> [EXERCISE AIM]: Look through the lines below and extract any with the word "bare".

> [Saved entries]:
------------------------

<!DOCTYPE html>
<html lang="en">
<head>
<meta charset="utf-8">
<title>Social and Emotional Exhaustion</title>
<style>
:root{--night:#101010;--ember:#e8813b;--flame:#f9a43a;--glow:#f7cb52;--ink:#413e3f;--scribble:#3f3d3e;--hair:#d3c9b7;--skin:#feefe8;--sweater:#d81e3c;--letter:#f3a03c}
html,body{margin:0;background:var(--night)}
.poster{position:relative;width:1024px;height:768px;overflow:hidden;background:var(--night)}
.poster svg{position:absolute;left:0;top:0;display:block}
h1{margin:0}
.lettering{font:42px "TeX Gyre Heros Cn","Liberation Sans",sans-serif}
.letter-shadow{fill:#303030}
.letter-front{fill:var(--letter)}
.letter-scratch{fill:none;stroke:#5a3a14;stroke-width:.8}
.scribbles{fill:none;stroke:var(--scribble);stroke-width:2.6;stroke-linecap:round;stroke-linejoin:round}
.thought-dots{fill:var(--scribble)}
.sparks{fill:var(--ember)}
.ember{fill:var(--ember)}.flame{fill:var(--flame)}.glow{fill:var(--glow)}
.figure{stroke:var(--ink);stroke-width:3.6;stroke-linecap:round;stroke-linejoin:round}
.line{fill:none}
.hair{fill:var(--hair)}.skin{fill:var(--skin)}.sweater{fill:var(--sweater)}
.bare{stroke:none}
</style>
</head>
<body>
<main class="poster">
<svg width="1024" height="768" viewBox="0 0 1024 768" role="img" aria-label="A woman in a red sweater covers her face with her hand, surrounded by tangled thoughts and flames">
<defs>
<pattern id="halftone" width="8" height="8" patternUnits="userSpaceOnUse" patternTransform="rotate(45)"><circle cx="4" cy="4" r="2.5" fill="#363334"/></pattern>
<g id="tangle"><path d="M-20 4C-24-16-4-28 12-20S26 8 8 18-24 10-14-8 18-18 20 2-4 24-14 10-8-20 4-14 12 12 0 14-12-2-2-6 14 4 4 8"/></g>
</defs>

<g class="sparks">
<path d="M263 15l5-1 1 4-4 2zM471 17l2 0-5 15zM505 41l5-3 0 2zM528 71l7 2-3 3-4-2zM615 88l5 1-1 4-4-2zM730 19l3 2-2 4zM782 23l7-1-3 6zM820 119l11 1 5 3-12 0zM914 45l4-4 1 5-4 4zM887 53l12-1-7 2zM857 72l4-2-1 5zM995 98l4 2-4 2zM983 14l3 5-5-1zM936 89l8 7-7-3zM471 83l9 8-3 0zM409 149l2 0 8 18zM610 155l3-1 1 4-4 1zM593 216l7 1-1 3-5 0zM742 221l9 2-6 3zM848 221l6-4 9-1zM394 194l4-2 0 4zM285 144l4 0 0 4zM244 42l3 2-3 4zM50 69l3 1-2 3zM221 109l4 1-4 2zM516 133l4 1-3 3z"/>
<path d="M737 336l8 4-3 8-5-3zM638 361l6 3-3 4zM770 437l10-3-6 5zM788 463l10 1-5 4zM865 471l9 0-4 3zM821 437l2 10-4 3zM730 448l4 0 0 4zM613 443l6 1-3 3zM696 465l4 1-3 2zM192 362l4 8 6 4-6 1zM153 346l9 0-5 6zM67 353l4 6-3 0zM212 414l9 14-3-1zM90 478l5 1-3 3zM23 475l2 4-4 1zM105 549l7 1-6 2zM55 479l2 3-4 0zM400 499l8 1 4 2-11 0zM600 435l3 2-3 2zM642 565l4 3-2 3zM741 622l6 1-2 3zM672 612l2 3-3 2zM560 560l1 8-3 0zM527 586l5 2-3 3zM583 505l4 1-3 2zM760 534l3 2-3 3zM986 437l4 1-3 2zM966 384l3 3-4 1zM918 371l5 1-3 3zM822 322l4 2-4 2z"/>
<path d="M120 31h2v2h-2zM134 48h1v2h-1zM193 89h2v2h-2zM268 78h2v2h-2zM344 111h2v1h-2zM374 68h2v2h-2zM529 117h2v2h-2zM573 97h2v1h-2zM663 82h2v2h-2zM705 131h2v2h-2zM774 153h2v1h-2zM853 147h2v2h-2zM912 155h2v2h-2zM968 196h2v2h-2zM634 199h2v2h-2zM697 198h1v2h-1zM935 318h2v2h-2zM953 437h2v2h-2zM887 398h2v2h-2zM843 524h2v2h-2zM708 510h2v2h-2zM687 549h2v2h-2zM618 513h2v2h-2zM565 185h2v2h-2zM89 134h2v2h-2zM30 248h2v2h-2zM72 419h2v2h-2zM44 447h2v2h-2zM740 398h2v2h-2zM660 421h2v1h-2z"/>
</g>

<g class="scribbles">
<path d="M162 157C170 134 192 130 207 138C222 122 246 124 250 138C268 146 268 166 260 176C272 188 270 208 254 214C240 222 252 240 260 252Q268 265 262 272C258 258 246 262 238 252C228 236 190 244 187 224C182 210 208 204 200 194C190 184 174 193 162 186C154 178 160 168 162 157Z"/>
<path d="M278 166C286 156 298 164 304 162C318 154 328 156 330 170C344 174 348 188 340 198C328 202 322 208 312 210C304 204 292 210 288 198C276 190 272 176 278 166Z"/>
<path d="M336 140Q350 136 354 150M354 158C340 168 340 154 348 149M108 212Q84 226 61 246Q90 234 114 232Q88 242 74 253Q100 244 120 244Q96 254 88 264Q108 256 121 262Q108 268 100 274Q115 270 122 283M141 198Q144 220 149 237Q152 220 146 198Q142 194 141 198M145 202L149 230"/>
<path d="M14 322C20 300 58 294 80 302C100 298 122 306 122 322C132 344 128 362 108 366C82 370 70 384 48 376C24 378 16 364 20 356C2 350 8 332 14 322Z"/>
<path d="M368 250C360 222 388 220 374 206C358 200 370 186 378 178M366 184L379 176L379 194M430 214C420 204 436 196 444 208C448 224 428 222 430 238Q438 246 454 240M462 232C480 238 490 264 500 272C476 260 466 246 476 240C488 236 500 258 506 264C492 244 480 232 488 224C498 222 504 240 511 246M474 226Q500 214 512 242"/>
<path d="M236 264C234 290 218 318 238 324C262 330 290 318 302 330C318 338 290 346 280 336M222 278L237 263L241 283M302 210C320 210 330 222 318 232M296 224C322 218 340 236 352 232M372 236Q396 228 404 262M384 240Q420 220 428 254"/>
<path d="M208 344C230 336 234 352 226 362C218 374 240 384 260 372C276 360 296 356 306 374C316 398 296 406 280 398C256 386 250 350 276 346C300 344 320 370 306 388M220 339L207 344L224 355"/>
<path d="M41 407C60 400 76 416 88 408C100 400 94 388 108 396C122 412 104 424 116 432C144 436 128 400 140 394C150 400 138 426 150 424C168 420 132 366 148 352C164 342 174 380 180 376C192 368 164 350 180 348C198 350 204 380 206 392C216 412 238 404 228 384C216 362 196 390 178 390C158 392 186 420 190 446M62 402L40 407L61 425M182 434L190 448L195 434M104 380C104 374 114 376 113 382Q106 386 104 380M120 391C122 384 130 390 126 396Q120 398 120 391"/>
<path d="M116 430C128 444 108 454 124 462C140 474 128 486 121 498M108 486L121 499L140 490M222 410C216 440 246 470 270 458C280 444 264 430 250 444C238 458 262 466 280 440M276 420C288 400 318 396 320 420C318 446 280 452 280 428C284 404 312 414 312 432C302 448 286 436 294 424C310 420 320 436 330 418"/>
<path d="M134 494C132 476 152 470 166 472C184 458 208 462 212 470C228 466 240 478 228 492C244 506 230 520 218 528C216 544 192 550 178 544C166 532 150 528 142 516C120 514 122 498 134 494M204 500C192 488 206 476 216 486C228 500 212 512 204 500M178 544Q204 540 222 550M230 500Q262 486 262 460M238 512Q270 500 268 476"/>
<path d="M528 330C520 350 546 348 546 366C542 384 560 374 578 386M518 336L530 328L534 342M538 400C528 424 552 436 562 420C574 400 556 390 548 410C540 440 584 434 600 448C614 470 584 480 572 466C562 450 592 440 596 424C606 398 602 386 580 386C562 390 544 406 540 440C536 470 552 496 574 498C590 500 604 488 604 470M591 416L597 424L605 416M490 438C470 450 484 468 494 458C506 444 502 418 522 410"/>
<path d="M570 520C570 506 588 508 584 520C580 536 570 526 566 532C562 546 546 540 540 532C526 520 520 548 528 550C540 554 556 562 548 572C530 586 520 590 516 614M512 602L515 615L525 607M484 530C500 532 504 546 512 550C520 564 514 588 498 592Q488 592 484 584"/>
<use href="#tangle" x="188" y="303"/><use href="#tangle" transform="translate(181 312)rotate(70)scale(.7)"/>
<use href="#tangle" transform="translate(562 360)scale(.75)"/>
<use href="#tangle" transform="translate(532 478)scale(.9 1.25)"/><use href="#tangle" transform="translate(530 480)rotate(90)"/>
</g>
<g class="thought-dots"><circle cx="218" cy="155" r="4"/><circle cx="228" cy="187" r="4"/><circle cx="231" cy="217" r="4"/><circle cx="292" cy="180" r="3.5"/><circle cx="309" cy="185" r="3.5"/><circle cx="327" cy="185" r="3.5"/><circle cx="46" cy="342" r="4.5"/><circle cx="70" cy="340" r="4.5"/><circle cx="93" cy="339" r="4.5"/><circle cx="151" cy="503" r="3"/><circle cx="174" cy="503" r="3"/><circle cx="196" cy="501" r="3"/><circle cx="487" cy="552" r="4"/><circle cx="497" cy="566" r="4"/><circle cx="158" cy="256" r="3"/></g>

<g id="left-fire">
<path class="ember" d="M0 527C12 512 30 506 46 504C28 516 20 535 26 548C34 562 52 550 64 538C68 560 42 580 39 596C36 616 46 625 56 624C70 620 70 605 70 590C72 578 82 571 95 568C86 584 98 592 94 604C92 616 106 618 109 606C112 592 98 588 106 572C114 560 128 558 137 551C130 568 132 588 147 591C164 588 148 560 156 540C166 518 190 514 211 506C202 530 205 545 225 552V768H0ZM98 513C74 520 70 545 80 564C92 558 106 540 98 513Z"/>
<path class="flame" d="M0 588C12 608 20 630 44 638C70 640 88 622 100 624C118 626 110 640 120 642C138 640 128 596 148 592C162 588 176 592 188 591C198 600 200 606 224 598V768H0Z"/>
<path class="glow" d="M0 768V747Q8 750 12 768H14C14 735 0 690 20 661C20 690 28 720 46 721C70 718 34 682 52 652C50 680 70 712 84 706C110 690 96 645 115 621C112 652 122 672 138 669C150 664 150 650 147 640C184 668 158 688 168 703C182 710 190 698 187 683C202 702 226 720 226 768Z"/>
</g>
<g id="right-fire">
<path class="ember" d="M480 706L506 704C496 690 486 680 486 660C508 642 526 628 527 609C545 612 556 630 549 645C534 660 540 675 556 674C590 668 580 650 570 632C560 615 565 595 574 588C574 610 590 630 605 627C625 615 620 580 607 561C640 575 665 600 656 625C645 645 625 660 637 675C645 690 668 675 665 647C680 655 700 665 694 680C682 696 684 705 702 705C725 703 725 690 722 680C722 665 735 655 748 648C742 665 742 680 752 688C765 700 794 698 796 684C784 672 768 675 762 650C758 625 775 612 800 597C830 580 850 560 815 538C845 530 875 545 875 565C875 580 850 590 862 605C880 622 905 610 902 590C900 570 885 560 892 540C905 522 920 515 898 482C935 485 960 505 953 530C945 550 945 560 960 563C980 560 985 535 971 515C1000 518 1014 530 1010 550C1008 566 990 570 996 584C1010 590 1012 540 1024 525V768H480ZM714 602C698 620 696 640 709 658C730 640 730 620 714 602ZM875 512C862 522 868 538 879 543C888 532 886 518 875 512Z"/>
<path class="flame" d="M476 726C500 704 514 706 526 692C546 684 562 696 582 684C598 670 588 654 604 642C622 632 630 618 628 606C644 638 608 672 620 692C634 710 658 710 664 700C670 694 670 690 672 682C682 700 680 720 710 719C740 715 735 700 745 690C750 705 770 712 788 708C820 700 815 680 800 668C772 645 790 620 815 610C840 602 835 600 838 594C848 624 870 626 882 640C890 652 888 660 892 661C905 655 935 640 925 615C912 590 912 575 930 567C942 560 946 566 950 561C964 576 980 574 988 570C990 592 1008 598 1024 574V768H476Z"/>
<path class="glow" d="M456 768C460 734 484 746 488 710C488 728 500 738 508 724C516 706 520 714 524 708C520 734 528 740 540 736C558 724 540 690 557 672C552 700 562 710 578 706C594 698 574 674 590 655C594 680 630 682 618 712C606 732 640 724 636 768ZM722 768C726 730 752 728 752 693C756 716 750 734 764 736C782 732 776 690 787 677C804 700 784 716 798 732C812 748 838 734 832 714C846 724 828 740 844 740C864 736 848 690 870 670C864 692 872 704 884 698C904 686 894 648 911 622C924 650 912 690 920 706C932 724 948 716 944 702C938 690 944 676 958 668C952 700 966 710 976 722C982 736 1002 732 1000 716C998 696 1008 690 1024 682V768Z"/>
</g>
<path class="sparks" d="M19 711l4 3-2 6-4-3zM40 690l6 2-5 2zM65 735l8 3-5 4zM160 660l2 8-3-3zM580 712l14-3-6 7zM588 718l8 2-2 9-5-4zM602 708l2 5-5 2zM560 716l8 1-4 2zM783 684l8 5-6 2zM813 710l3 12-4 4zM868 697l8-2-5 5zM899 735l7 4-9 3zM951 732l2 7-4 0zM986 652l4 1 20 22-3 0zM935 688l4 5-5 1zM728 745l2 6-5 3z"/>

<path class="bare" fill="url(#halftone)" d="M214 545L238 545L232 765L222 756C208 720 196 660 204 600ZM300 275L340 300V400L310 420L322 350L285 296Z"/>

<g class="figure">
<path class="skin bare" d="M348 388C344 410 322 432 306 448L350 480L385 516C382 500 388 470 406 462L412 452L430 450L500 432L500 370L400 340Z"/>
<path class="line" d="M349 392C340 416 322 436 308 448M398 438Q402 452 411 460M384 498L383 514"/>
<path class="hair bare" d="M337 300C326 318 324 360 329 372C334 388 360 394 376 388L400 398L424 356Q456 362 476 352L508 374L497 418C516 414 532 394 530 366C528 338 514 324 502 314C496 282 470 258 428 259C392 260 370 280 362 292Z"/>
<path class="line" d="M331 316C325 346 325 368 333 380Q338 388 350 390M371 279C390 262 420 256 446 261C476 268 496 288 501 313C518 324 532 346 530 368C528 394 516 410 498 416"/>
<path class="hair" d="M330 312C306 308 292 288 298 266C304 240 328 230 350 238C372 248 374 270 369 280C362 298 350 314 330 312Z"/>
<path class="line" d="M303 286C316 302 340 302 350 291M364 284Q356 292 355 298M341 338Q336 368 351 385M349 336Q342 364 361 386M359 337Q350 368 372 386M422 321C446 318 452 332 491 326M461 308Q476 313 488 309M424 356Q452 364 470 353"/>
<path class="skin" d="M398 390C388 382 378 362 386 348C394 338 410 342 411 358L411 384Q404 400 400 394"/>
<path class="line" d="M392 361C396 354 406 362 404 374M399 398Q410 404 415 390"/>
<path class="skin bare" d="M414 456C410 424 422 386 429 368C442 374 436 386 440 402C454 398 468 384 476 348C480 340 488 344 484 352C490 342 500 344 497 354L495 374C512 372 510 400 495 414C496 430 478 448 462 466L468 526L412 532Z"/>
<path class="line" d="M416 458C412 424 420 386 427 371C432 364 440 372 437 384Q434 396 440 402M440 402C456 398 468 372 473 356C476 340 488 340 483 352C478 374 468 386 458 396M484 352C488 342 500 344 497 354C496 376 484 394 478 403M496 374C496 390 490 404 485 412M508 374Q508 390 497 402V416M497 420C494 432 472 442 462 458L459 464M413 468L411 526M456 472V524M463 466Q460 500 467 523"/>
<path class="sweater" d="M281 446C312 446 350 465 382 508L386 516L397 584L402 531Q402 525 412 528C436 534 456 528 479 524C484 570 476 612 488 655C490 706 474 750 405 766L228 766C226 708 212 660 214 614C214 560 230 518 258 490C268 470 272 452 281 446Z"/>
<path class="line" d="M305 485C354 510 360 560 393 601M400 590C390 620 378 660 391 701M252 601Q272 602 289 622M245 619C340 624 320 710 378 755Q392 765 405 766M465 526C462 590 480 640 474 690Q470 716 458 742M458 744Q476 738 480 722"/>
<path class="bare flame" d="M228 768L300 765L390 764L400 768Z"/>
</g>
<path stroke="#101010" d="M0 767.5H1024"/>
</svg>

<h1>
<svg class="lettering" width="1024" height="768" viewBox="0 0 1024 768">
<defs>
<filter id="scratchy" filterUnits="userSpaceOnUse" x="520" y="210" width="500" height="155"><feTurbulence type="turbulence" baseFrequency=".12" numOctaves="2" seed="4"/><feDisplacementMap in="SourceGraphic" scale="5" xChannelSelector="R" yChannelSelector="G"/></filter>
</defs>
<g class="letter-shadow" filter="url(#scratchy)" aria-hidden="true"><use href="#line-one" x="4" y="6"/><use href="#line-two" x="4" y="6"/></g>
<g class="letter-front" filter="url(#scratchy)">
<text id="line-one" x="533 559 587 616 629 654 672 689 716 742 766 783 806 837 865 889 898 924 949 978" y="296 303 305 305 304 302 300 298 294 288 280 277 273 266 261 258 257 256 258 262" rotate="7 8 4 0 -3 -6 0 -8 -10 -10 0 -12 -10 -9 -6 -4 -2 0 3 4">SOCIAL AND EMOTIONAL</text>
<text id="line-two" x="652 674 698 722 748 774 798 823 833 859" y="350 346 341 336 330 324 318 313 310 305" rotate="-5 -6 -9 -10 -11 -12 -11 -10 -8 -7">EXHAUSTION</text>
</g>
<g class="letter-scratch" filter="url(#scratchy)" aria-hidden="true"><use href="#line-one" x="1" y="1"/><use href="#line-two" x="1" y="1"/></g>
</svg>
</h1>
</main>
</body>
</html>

------------------------

> [TASK RESULT]:
.bare{stroke:none}
<path class="bare" fill="url(#halftone)" d="M214 545L238 545L232 765L222 756C208 720 196 660 204 600ZM300 275L340 300V400L310 420L322 350L285 296Z"/>
<path class="skin bare" d="M348 388C344 410 322 432 306 448L350 480L385 516C382 500 388 470 406 462L412 452L430 450L500 432L500 370L400 340Z"/>
<path class="hair bare" d="M337 300C326 318 324 360 329 372C334 388 360 394 376 388L400 398L424 356Q456 362 476 352L508 374L497 418C516 414 532 394 530 366C528 338 514 324 502 314C496 282 470 258 428 259C392 260 370 280 362 292Z"/>
<path class="skin bare" d="M414 456C410 424 422 386 429 368C442 374 436 386 440 402C454 398 468 384 476 348C480 340 488 344 484 352C490 342 500 344 497 354L495 374C512 372 510 400 495 414C496 430 478 448 462 466L468 526L412 532Z"/>
<path class="bare flame" d="M228 768L300 765L390 764L400 768Z"/>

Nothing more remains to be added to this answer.